Mad Men is a brilliant show about whiteness. Much in the same way George R.R. Martin considers rape historically accurate in a show about dragons, Matthew Weiner considers the near invisibility of minorities historically accurate in a show about American advertising. I could link to a dozen pieces about it, but why? I come to praise Weiner, not to drag him. (Wait – let me just give him a quick hit – fun fact? The Clio Award that Peggy isn’t getting this season? The one that made Don a major name? Designed mid career by the grandson of a slave. Meet Georg Olden.) Weiner is writing about a very specific group of white people in a very specific class and time. Much like Lena Dunham’s, their New York is 99.9% Ivory White. Their class affords them the privilege of ignoring black America unless events force them to do otherwise. If it’s Grandma Ida breaking into the home, protests in the streets, Betty firing the housekeeper or Pete trying to interview the elevator operator, it takes a riot for their eyes to focus outside themselves. Peggy’s purchase of a building in a minority neighborhood is a sign of how far she’s drifted off her path, how lost and damaged she has become. If Peggy had remained true to herself she’d be safe and happy in the place under Don’s. Never mind that it’s Peggy who commits the only acts of violence we see there. That’s not the point.
Here’s my point. We need a brilliant show about blackness and we need America to watch it. Mad Men is coming to a close, leaving a huge space for a show equally visionary to fill it’s place. Weiner has created a space for that show to have a built in audience. I don’t mean something like the popular Mad Black Men. I want a show that looks and feels like Mad Men while dealing with the rest of America. I want AMC to run it, Sepinwall to review it, and all of the black actors who’ve ever walked into the frame on Mad Men to star in it. Rewind the tape to the beginning of Mad Men S1 and introduce us to Dawn, Shirley, Grandma Ida, and all the rest. Take us to the barbershops, the church basement, the club (Heck, name it 52nd Street). What happened to Carla’s children? Is Ida a criminal mastermind, a low level hustler or a woman driven to desperation by a violent and grinding life under supremacy? Let the Mad Men actors drift on the edges of their story the way minorities drifted on the edges of theirs. Pivotal scenes from the first series could be an emotional punch in the second.
Where is Abe when he’s not with Peggy? How did Lane and his bunny spend their days? Does everyone hate Harry Crane? Even viewers who don’t care about the social milestones Mad Men barely mentions will care about those answers. There is a much bigger story to tell in the Mad Men universe. If Matthew Weiner doesn’t want to tell it, then we need to find his black counterpart who does. Much as All In The Family spawned The Jeffersons, Mad Men is poised to start at the bottom and take us to the top. The stars of Mad Men deserve the careers the show has brought them. These are talented actors delivering more than casual entertainment. (John Slattery is a director I’d love to see helm the new production.) Yet Mad Men is full of stars the evening talk shows barely notice. Deborah Lacey carried a huge emotional weight in her scenes with January Jones. Teyonah Parris lights up the screen when she smiles.

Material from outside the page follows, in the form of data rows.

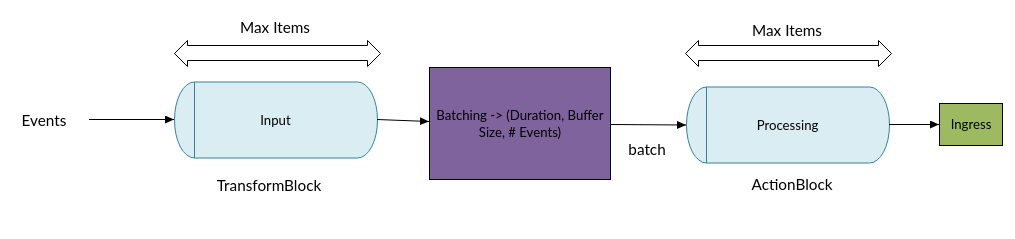
<!DOCTYPE html>
<html lang="en">
<head>
<meta charset="utf-8">
<title>Event batching pipeline</title>
<style>
:root {
  --ink: #000;
  --paper: #fff;
  --queue-fill: #daedf3;
  --queue-line: #31859b;
  --batching: #7f639c;
  --ingress: #9dba61;
}
* { box-sizing: border-box; }
body { margin: 0; }
.pipeline {
  position: relative;
  width: 1015px;
  height: 239px;
  overflow: hidden;
  background: var(--paper);
  color: var(--ink);
  font: 15.3px/20px Lato, "Open Sans", sans-serif;
}
.shapes { position: absolute; inset: 0; }
.queue { fill: var(--queue-fill); stroke: var(--queue-line); }
.span { fill: var(--paper); stroke: var(--ink); }
.flow { stroke: var(--ink); marker-end: url(#arrowhead); }
.label {
  position: absolute;
  transform: translate(-50%, -50%);
  white-space: nowrap;
}
.node {
  position: absolute;
  display: flex;
  align-items: center;
  justify-content: center;
  text-align: center;
  white-space: nowrap;
  font-size: 13.2px;
  line-height: 17px;
}
.input { left: 174px; top: 82px; width: 203px; height: 77px; }
.processing { left: 686px; top: 87px; width: 203px; height: 77px; }
.batching { left: 429px; top: 67px; width: 182px; height: 113px; border: 1px solid var(--ink); background: var(--batching); }
.ingress { left: 939px; top: 103px; width: 64px; height: 43px; border: 1px solid var(--ink); background: var(--ingress); }
.events { left: 44px; top: 120px; }
.input-limit { left: 275px; top: 27px; }
.input-type { left: 269px; top: 185px; }
.batch { left: 647px; top: 149px; }
.processing-limit { left: 787px; top: 30px; }
.processing-type { left: 792px; top: 184px; }
</style>
</head>
<body>
<main class="pipeline">
  <svg class="shapes" width="1015" height="239" viewBox="0 0 1015 239" aria-hidden="true">
    <defs>
      <marker id="arrowhead" markerUnits="userSpaceOnUse" markerWidth="10" markerHeight="8" refX="9" refY="4" orient="auto">
        <polygon points="0,0 9,4 0,8"/>
      </marker>
      <g id="queue">
        <path d="M20 0H183A20 38 0 0 1 183 76H20A20 38 0 0 1 20 0Z"/>
        <line x1="20" y1="0" x2="20" y2="76"/>
      </g>
      <polygon id="span" points="0,13 13,0 13,5 193,5 193,0 206,13 193,26 193,20 13,20 13,26"/>
    </defs>
    <use class="span" href="#span" x="174.5" y="40.5"/>
    <use class="span" href="#span" x="685.5" y="40.5"/>
    <use class="queue" href="#queue" x="174.5" y="82"/>
    <use class="queue" href="#queue" x="686.5" y="87"/>
    <line class="flow" x1="89" y1="119.5" x2="174" y2="119.5"/>
    <line class="flow" x1="377" y1="119.5" x2="429" y2="121.5"/>
    <line class="flow" x1="611" y1="124.5" x2="686" y2="125"/>
    <line class="flow" x1="889" y1="124.5" x2="939" y2="124.5"/>
  </svg>
  <span class="label events">Events</span>
  <span class="label input-limit">Max Items</span>
  <div class="node input">Input</div>
  <span class="label input-type">TransformBlock</span>
  <div class="node batching">Batching -&gt; (Duration, Buffer<br>Size, # Events)</div>
  <span class="label batch">batch</span>
  <span class="label processing-limit">Max Items</span>
  <div class="node processing">Processing</div>
  <span class="label processing-type">ActionBlock</span>
  <div class="node ingress">Ingress</div>
</main>
</body>
</html>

Why We Need A Black Mad Men may be the most predictable blog title I’ve ever written, so why don’t we have that show? The talent is there. The story’s frame is there. All we need to do is turn the camera away from SCDP and into the street Don looked down upon during the riots. All we need to do is follow Dawn when she picks up her purse and walks out the door. All we need to do is see where Carla goes after Betty Draper discards her. All we need to do is recognize that not having it is a symptom of the freedom to define historically accurate as a very narrow slice of fetish. We need a black Mad Men because we’re not Bert Cooper.